The 1855 sale at Drouot also included an esquisse for The Stonebreakers. Based on the spontaneity and implicit monumentality of the esquisse for The Corn Sifters, we can only imagine what the equivalent painting for The Stone Breakers must have looked like.
Le Havre, Exposition Municipale, 1858, no. 127 (as Courbet – Jeune fille épilant du blé –esquisse des Cribleuses)
Possibly, London, The French Gallery, 1859, no. 40
Ornans, Musée Départemental, Gustave Courbet, L'apologie de la nature...ou l'exemple de Courbet, June 2-October 21, 2007, p. 153, illustrated in color
Possibly, Francis Haskell, L'art française et l'opinion anglaise dans la première moitié du XIXe siècle, Revue de l'art,
1975, no. 30, p. 76, note 48
Gustave Courbet (1819-1877), exh. cat., Paris, Grand Palais, 1977, p. 135 and London, Royal Academy of Arts, 1978, p. 120
Sale: Hôtel Drouot, Esquisses Terminées des Tableaux de l'Exposition des Beaux-Arts, Paris, June 27, 1855, lot 19, as Courbet – Les Cribleuses de blé (probably consigned by Courbet)
Iconoclastic and influential Realist painter Gustave Courbet is often regarded as the 19th century’s pioneering artist. Courbet rejected academic traditionalism and bourgeois convention, seeking conflict both artistically and socially with an aim to, as he has said, “change the public’s taste and way of seeing.” Instead of idealizing his subjects like his Romanticist contemporaries, he dedicated himself to showing things as they are, bluntly addressing themes like rural poverty, as in The Stone Breakers (1849), and human sexuality; his erotically portrayed nudes were received with scandal and even police attention. Courbet also emphasized the painting process, visible brush and palette work displacing the customarily seamless varnished canvas. Younger artists including Édouard Manet and James McNeill Whistler, among many others, enthusiastically adopted these technical liberties. By exhibiting independently of the government-sponsored Paris Salon, Courbet paved the way for upcoming avant-garde movements, particularly Impressionism.
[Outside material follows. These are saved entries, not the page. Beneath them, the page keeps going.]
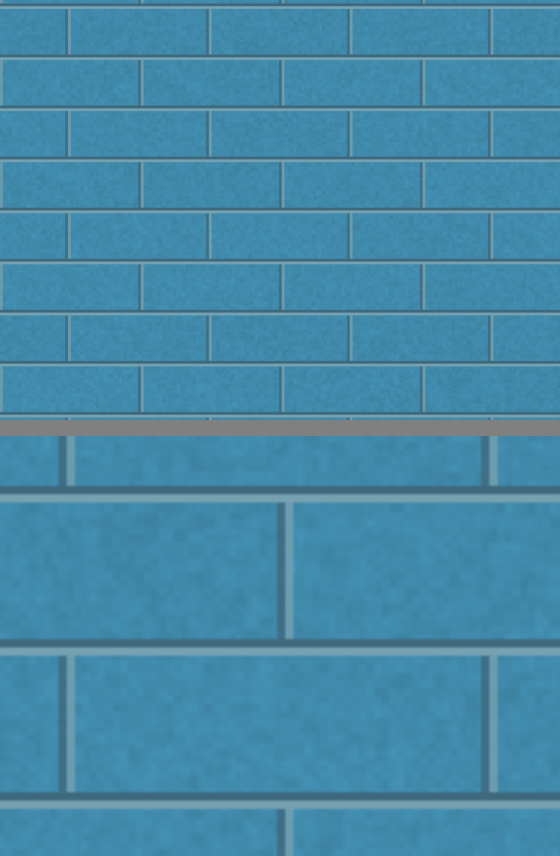
Top, the full canvas; bottom, a detail of the centre.
This texture is drawn by a WebGL 2 fragment shader. Its source:

```glsl
#version 300 es
precision highp float;
// Blue running-bond brick wall with bevelled joints and a fine mottled surface.
uniform vec2 u_resolution;
out vec4 outColor;

// Lengths are fractions of the canvas height.
const vec2 BRICK_SIZE = vec2(0.3354, 0.1216);
const float FIRST_COURSE = 0.0125;
const float COURSE_SHIFT = 0.162;
const float LINE_WIDTH = 0.0066;
const float GRAIN_SIZE = 0.0061;

const vec3 GLAZE = vec3(0.25, 0.54, 0.67);
const vec3 HIGHLIGHT = vec3(0.46, 0.63, 0.695);
const vec3 SHADOW = vec3(0.245, 0.41, 0.49);

float hash(vec2 p) {
  vec3 q = fract(vec3(p.xyx) * 0.1031);
  q += dot(q, q.yzx + 33.33);
  return fract((q.x + q.y) * q.z);
}

// Blocky patches: square cells joined by narrow blends.
float patches(vec2 p) {
  vec2 cell = floor(p);
  vec2 f = smoothstep(0.2, 0.8, fract(p));
  float low = mix(hash(cell), hash(cell + vec2(1.0, 0.0)), f.x);
  float high = mix(hash(cell + vec2(0.0, 1.0)), hash(cell + 1.0), f.x);
  return mix(low, high, f.y) - 0.5;
}

// Fine grain layered over broader mottling.
float mottle(vec2 p) {
  return 0.55 * patches(p) + 0.6 * patches(p * 0.53 + 71.0)
       + 0.2 * patches(p * 0.17 + 137.0);
}

// Signed distance to the nearest multiple of the period.
float nearestJoint(float x, float period) {
  return (fract(x / period + 0.5) - 0.5) * period;
}

// Highlight on the positive side of a joint, shadow on the negative side.
vec3 bevel(vec3 base, float d, float width, float soft, float strength) {
  float coverage = 1.0 - smoothstep(width - soft, width + soft, abs(d));
  vec3 line = mix(SHADOW, HIGHLIGHT, smoothstep(-soft, soft, d));
  return mix(base, line, coverage * strength);
}

void main() {
  vec2 p = gl_FragCoord.xy / u_resolution.y;
  float soft = max(0.0017, 0.75 / u_resolution.y);

  // Alternate courses slide sideways.
  float y = p.y - FIRST_COURSE;
  float course = floor(y / BRICK_SIZE.y);
  float x = p.x - COURSE_SHIFT * mod(course, 2.0);
  vec2 brick = vec2(floor(x / BRICK_SIZE.x), course);

  // Surface grain, with a faint tone change from brick to brick.
  float grain = mottle(p / GRAIN_SIZE + 200.0);
  float tone = hash(brick + 40.0) - 0.5;
  vec3 color = GLAZE * (1.0 + 0.095 * grain + 0.012 * tone);

  // Upright joints first, then the continuous bed joints.
  color = bevel(color, nearestJoint(x, BRICK_SIZE.x), LINE_WIDTH, soft, 0.8);
  color = bevel(color, -nearestJoint(y, BRICK_SIZE.y), LINE_WIDTH, soft, 1.0);
  outColor = vec4(color, 1.0);
}
```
French, 1819-1877, Ornans, Franche-Comté, France
5 Famous Artworks That Were Accidentally Destroyed
French Art History in a Nutshell